"When you are partnerless in your 30s, the mild bore of not being in a relationship … gets infused with the paranoid notion that … it is all your fault for being too wild or willful to settle down in the first bloom of youth."

So writes the witty, neurotic British heroine in Bridget Jones's Diary, the 1996 novel about a modern, urban, 30-something single woman.

Little did narrator Bridget or the book's author Helen Fielding know that together, they were about to spark a new craze in pop fiction.

"Chick lit," as the Brits dubbed the genre that first made a splash in England, typically follows an edgy, single, career woman's search for love and personal identity. Bright and droll, she trudges through her quest for a soulmate in a world of clueless, callous or taken men. And her journey is often complicated by an insane family, chaotic city life and a demanding boss.

"There's a lot of anxiety associated with being single and female and in your 20s and 30s," said Jennifer Weiner, 31, the author of one newly-released such novel called Good in Bed. "There are a lot of expectations about what your life is supposed to look like. These books are a way of helping readers and writers sort it all out."

Candace Bushnell's 1997 Sex and the City, the compilation of her New York Observer columns about 30-something glam girls in Manhattan and the inspiration for the hit HBO series, is widely considered the first American novel in the genre. Other bestsellers like The Girls' Guide to Hunting and Fishing by Melissa Bank have also added to the rage.

The fiction genre is so popular that romance giant Harlequin is launching an entire publishing imprint dedicated to it, Red Dress Ink. See Jane Date, the first of nine titles the division has bought so far, hits bookstores in November.

Red Dress editor Margaret Marbury said the move is a natural progression for Harlequin, the world's largest romance publisher.

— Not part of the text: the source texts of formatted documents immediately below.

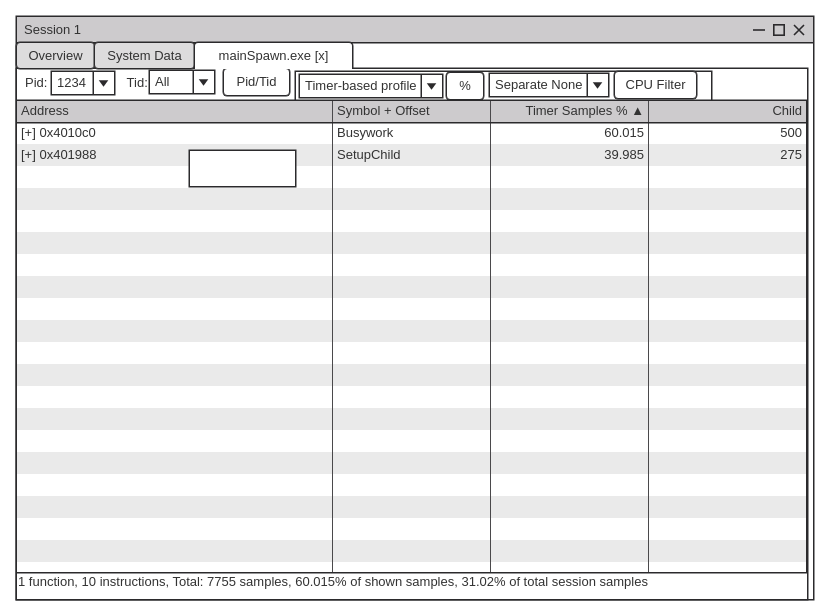
<!DOCTYPE html>
<html lang="en">
<head>
<meta charset="utf-8">
<title>Session 1</title>
<style>
:root {
  --ink: #2b2a2c;
  --text: #333;
  --bar: #cdcbcd;
  --tab: #dddcdd;
  --stripe: #eaeaea;
  --rule: #4a494b;
  --paper: #fff;
}
* { box-sizing: border-box; margin: 0; }
html, body { width: 829px; height: 615px; overflow: hidden; background: var(--paper); }
body { position: relative; padding: 16px; font: 13px/16px "Liberation Sans", Arial, sans-serif; color: var(--text); white-space: nowrap; }
.outlined { border: 1px solid var(--ink); box-shadow: 0 0 0 .5px var(--ink); background: var(--paper); }

.window { width: 798px; height: 584px; }
.title-bar { display: flex; align-items: center; justify-content: space-between; height: 26px; padding: 0 6px 0 7px; background: var(--bar); border-bottom: 1px solid var(--ink); box-shadow: 0 .5px 0 var(--ink); }
.title-bar h1 { font: inherit; }
.window-controls { fill: none; stroke: var(--ink); stroke-width: 1.6; }

.tabs { position: relative; z-index: 1; display: flex; margin: -1px 0 0 -1px; }
.tab { height: 27px; line-height: 25px; text-align: center; border-radius: 4px 4px 0 0; color: inherit; text-decoration: none; }
.tab + .tab { margin-left: -1px; }
.tab:not(.active) { background: var(--tab); border-radius: 4px; }
.tab.active { border-bottom: 0; clip-path: inset(-1px -1px 0 -1px); }
.tab-overview { width: 79px; }
.tab-system { width: 101px; }
.tab-process { width: 159px; }

.panel { width: 792px; height: 532px; margin: -1px 0 0 -1px; }
.toolbar { display: flex; align-items: flex-start; height: 31px; }
.label { width: 34px; padding: 6px 0 0 8px; }
.select { display: flex; justify-content: space-between; height: 24px; line-height: 21px; padding-left: 5px; }
.select svg { width: 21px; height: 22px; border-left: 1px solid var(--ink); box-shadow: -.5px 0 0 var(--ink); fill: var(--ink); }
.button { height: 28px; line-height: 25px; text-align: center; border-radius: 4px; }
.pid { width: 64px; margin-top: 2px; }
.tid { width: 66px; margin-top: 1px; }
.pid-tid { width: 67px; margin: -1px 0 0 8px; }
.view-options { display: flex; align-items: flex-start; width: 417px; height: 30px; margin: 2px 0 0 5px; }
.profile { width: 144px; margin: 2px 0 0 3px; }
.percent { width: 38px; margin-left: 3px; }
.separate { width: 120px; margin: 1px 0 0 5px; }
.cpu-filter { width: 83px; margin: -1px 0 0 5px; }

.samples { position: relative; display: flex; flex-direction: column; height: 473px; border-bottom: 1px solid var(--ink); box-shadow: 0 .5px 0 var(--ink); }
.row { display: grid; grid-template-columns: 316px 158px 158px 158px; height: 22px; flex: none; }
.row > * { padding: 0 4px; line-height: 21px; border-right: 1px solid var(--rule); }
.row > :nth-child(n+3) { text-align: right; }
.row > :last-child { border-color: var(--ink); }
.row.head { position: relative; z-index: 1; height: 23px; margin-bottom: -1px; background: var(--bar); border: solid var(--ink); border-width: 1px 0; box-shadow: 0 0 0 .5px var(--ink); }
.row.head > * { line-height: 20px; }
.row.even { background: var(--stripe); }
.row.empty { flex: 1; background: repeating-linear-gradient(var(--paper) 0 22px, var(--stripe) 22px 44px); }
.marquee { position: absolute; left: 172px; top: 50px; width: 107px; height: 37px; }
.status { padding-left: 1px; line-height: 18px; }
</style>
</head>
<body>
<main class="window outlined">
  <header class="title-bar">
    <h1>Session 1</h1>
    <svg class="window-controls" width="54" height="14" viewBox="0 0 54 14" role="img" aria-label="Minimize, maximize, close">
      <path d="M0 7h12"/>
      <rect x="20.8" y="1.8" width="10.4" height="10.4"/>
      <path d="M41 2l10 10M51 2L41 12"/>
    </svg>
  </header>

  <nav class="tabs">
    <a class="tab tab-overview outlined" href="#">Overview</a>
    <a class="tab tab-system outlined" href="#">System Data</a>
    <a class="tab tab-process active outlined" href="#">mainSpawn.exe [x]</a>
  </nav>

  <section class="panel outlined">
    <div class="toolbar">
      <span class="label">Pid:</span>
      <div class="select pid outlined">1234 <svg viewBox="0 0 21 22"><path id="arrow" d="M5 8h10l-5 7z"/></svg></div>
      <span class="label">&nbsp;Tid:</span>
      <div class="select tid outlined">All <svg viewBox="0 0 21 22"><use href="#arrow"/></svg></div>
      <div class="button pid-tid outlined">Pid/Tid</div>
      <div class="view-options outlined">
        <div class="select profile outlined">Timer-based profile <svg viewBox="0 0 21 22"><use href="#arrow"/></svg></div>
        <div class="button percent outlined">%</div>
        <div class="select separate outlined">Separate None <svg viewBox="0 0 21 22"><use href="#arrow"/></svg></div>
        <div class="button cpu-filter outlined">CPU Filter</div>
      </div>
    </div>

    <div class="samples">
      <div class="row head"><span>Address</span><span>Symbol + Offset</span><span>Timer Samples % ▲</span><span>Child</span></div>
      <div class="row"><span>[+] 0x4010c0</span><span>Busywork</span><span>60.015</span><span>500</span></div>
      <div class="row even"><span>[+] 0x401988</span><span>SetupChild</span><span>39.985</span><span>275</span></div>
      <div class="row empty"><span></span><span></span><span></span><span></span></div>
      <div class="marquee outlined"></div>
    </div>

    <p class="status">1 function, 10 instructions, Total: 7755 samples, 60.015% of shown samples, 31.02% of total session samples</p>
  </section>
</main>
</body>
</html>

"We know how to write a woman's relationship book," said Marbury. "But we're not fulfilling a whole time in a woman's life before she meets The One. That time is getting longer … . There's a lot of life and romance before you settle down."

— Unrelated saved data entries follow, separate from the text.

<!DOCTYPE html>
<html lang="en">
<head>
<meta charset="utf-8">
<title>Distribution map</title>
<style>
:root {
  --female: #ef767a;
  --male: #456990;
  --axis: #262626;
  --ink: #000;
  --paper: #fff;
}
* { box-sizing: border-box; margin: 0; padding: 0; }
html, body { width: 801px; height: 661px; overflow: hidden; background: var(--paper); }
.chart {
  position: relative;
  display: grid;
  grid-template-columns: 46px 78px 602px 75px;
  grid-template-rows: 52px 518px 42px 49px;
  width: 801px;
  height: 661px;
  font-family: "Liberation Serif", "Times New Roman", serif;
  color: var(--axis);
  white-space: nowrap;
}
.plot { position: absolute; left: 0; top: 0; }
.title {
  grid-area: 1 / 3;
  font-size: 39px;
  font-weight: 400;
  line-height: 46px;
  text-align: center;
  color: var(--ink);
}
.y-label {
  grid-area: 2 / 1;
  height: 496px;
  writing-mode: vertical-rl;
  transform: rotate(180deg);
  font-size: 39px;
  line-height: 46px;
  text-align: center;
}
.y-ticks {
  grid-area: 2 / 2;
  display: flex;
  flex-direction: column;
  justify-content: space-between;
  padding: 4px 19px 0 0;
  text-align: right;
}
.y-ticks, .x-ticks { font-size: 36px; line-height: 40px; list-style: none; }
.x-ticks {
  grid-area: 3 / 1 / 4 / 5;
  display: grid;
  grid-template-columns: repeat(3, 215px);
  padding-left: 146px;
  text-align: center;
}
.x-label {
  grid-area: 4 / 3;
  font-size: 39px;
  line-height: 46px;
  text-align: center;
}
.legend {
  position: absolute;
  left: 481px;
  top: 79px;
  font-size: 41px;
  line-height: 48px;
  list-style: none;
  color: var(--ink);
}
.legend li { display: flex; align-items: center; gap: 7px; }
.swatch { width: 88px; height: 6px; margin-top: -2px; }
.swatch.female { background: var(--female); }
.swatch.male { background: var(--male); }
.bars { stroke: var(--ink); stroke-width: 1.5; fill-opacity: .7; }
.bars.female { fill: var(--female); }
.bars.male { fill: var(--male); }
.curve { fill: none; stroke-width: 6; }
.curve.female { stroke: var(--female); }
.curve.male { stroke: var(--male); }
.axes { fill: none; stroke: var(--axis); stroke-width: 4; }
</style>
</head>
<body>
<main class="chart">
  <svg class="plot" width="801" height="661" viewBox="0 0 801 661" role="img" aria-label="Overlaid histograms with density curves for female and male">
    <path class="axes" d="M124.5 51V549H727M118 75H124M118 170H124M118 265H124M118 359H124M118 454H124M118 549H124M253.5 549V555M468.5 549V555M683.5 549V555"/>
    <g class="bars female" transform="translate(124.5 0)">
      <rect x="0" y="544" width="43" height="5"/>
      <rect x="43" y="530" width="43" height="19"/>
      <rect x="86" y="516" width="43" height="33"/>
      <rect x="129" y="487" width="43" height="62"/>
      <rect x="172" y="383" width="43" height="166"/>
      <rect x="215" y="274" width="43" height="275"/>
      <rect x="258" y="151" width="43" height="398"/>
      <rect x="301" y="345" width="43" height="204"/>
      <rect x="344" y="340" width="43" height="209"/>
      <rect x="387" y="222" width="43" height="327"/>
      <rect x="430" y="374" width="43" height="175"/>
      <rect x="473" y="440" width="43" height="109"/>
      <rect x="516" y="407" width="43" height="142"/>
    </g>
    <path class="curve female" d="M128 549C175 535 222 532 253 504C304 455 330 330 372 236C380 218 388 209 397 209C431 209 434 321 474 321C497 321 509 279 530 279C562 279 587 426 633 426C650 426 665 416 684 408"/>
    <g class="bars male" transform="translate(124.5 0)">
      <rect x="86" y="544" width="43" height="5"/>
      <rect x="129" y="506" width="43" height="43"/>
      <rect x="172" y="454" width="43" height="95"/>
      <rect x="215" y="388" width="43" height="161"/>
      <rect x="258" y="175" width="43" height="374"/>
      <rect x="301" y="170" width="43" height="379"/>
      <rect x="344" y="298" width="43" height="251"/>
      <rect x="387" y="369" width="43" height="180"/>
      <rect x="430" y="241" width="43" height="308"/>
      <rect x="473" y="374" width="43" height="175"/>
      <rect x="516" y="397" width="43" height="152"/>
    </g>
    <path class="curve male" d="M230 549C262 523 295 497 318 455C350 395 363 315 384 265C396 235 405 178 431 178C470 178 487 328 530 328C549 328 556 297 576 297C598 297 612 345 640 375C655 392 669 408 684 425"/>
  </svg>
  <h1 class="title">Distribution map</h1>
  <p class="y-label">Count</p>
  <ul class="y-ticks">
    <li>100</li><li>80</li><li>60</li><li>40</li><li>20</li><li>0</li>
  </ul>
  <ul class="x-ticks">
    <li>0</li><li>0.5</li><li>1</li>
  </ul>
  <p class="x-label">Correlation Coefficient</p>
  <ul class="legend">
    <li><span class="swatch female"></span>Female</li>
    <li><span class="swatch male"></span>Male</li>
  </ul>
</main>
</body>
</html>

The 2000 U.S. Census Bureau concurs. The proportion of never-married women ages 30 to 34 has tripled, from 6 percent in 1970 to 22 percent in 2000. The percentage of never-married women 20 to 24 has doubled, from 36 percent to 73 percent.

"Everybody wants to marry a soulmate," said Barbara Dafoe Whitehead, co-director of the National Marriage Project who has two single daughters in their 30s. "People are putting it off partly because of fear of divorce and partly because they have really high standards. The phrase I've heard is, 'I'm not going to settle.'"

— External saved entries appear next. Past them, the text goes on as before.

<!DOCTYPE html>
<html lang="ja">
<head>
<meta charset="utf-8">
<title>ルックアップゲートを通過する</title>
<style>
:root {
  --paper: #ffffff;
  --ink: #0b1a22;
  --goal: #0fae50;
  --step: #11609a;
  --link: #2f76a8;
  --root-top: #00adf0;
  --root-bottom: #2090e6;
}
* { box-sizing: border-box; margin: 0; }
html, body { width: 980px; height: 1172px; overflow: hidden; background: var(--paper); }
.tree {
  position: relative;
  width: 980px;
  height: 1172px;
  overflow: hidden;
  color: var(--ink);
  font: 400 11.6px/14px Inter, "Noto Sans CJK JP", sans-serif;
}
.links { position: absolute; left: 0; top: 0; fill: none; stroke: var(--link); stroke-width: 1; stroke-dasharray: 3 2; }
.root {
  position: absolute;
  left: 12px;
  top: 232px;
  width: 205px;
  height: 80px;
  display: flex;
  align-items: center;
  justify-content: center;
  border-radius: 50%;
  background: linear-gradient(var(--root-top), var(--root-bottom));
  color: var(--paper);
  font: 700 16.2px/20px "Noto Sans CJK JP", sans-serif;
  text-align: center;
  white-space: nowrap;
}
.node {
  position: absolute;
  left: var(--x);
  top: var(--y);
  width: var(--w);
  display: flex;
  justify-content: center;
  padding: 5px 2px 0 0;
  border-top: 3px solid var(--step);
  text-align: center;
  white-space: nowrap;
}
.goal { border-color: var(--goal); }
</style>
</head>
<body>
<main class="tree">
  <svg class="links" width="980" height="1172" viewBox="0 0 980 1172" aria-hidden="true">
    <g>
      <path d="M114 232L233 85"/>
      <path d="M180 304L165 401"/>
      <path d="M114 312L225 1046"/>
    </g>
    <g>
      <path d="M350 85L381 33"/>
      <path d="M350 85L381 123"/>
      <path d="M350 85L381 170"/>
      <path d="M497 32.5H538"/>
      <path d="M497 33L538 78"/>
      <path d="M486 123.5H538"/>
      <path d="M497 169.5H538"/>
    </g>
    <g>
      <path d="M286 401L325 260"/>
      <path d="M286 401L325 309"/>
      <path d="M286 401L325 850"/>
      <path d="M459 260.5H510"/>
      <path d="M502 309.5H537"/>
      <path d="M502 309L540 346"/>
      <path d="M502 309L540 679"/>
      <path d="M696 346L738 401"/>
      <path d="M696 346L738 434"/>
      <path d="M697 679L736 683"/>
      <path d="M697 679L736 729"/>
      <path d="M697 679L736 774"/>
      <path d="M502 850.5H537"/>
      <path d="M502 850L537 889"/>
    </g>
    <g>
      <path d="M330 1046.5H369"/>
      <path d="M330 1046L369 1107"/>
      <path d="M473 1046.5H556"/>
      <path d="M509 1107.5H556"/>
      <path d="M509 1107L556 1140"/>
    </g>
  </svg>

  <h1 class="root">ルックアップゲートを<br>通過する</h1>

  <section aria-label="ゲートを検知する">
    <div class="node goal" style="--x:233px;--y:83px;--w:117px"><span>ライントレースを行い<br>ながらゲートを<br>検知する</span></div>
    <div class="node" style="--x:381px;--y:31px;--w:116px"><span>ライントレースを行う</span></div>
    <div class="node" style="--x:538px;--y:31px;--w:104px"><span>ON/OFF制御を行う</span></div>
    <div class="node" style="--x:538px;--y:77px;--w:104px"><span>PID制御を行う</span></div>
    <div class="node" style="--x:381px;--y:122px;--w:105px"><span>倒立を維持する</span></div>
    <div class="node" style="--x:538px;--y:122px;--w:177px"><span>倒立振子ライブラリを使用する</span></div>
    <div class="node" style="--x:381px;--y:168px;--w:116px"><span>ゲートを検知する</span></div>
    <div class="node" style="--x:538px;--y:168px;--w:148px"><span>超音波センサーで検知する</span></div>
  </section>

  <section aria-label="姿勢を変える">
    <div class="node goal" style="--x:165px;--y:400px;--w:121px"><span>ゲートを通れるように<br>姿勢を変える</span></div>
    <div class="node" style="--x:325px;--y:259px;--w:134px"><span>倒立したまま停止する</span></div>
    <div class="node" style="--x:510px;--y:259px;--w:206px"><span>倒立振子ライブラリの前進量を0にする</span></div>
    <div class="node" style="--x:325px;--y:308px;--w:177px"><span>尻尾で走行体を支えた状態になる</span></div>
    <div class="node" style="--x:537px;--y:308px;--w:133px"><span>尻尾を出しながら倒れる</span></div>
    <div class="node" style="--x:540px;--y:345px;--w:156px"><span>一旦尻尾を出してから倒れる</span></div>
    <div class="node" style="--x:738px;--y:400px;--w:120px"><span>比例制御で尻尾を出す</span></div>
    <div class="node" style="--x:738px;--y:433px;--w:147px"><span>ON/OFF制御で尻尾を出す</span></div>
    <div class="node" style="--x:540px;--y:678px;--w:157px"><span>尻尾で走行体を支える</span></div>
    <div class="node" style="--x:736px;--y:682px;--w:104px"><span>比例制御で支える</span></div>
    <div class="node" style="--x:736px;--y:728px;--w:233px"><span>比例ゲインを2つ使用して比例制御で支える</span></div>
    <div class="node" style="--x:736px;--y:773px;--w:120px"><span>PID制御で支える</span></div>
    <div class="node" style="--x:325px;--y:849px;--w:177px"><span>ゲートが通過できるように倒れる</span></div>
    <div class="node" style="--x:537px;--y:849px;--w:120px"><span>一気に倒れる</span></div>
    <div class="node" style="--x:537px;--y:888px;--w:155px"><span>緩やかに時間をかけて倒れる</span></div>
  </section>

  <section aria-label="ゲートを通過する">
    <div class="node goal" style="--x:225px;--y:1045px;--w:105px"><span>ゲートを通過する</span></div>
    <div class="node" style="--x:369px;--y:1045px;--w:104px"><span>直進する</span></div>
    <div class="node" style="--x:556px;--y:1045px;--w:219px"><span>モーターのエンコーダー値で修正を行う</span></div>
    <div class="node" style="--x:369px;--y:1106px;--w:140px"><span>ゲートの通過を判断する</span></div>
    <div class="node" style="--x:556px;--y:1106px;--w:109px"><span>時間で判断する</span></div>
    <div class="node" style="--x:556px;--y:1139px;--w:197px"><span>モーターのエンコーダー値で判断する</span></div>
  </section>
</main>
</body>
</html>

Whitehead, who is writing a book about marriage and relationship trends among Gen-X women, said the delay in tying the knot represents a new sequence of events. Her studies show most women and men will be married at some point in their lives. Census 2000 findings back that up: By age 35, 74 percent of men and women had been married and by age 65, 95 percent had.

"Some women are panicking," said Whitehead, who has read about 30 "chick lit" novels. "My view is high standards are good, being a little older is good. But if you have higher standards, the search is going to be prolonged."

Dallas resident Rebecca Brown, 30, has been married four years, but she's read novels like Bridget Jones because she knows about conflicting pressures on women — and remembers singlehood.

"Those single days are so lonely and so devastating," said Brown, a Ph.D. student in education policy. "There is kind of this unsettled feeling when you wonder, 'Who will I …?' It determines what your life will look like."

Whitehead said the fiction captures a significant cultural trend with shrewd social commentary.

"It expresses probably the only unfulfilled ambition of this highly educated, highly independent, elite generation of women," she said.

Thirty-something New Yorker Rachel Lederman, who is single, said the books make her realize she isn't alone — and give her hope.

"This conventional life of getting married and having kids at 20-something is not reality for everyone," said the ad agency producer. "But if we hang in there long enough, we'll find what we’re looking for. As my mother says, 'There's a lid for every pot.'"

Weiner characterizes the genre as female coming-of-age literature, comparing it to the male adventure-quest novel.

"You're supposed to have the career, you're supposed to have the guy, you're supposed to not wait to have babies — and you're supposed to do it all really well and look really good while you're doing it," she said. "It's a really thought-provoking place to be in life."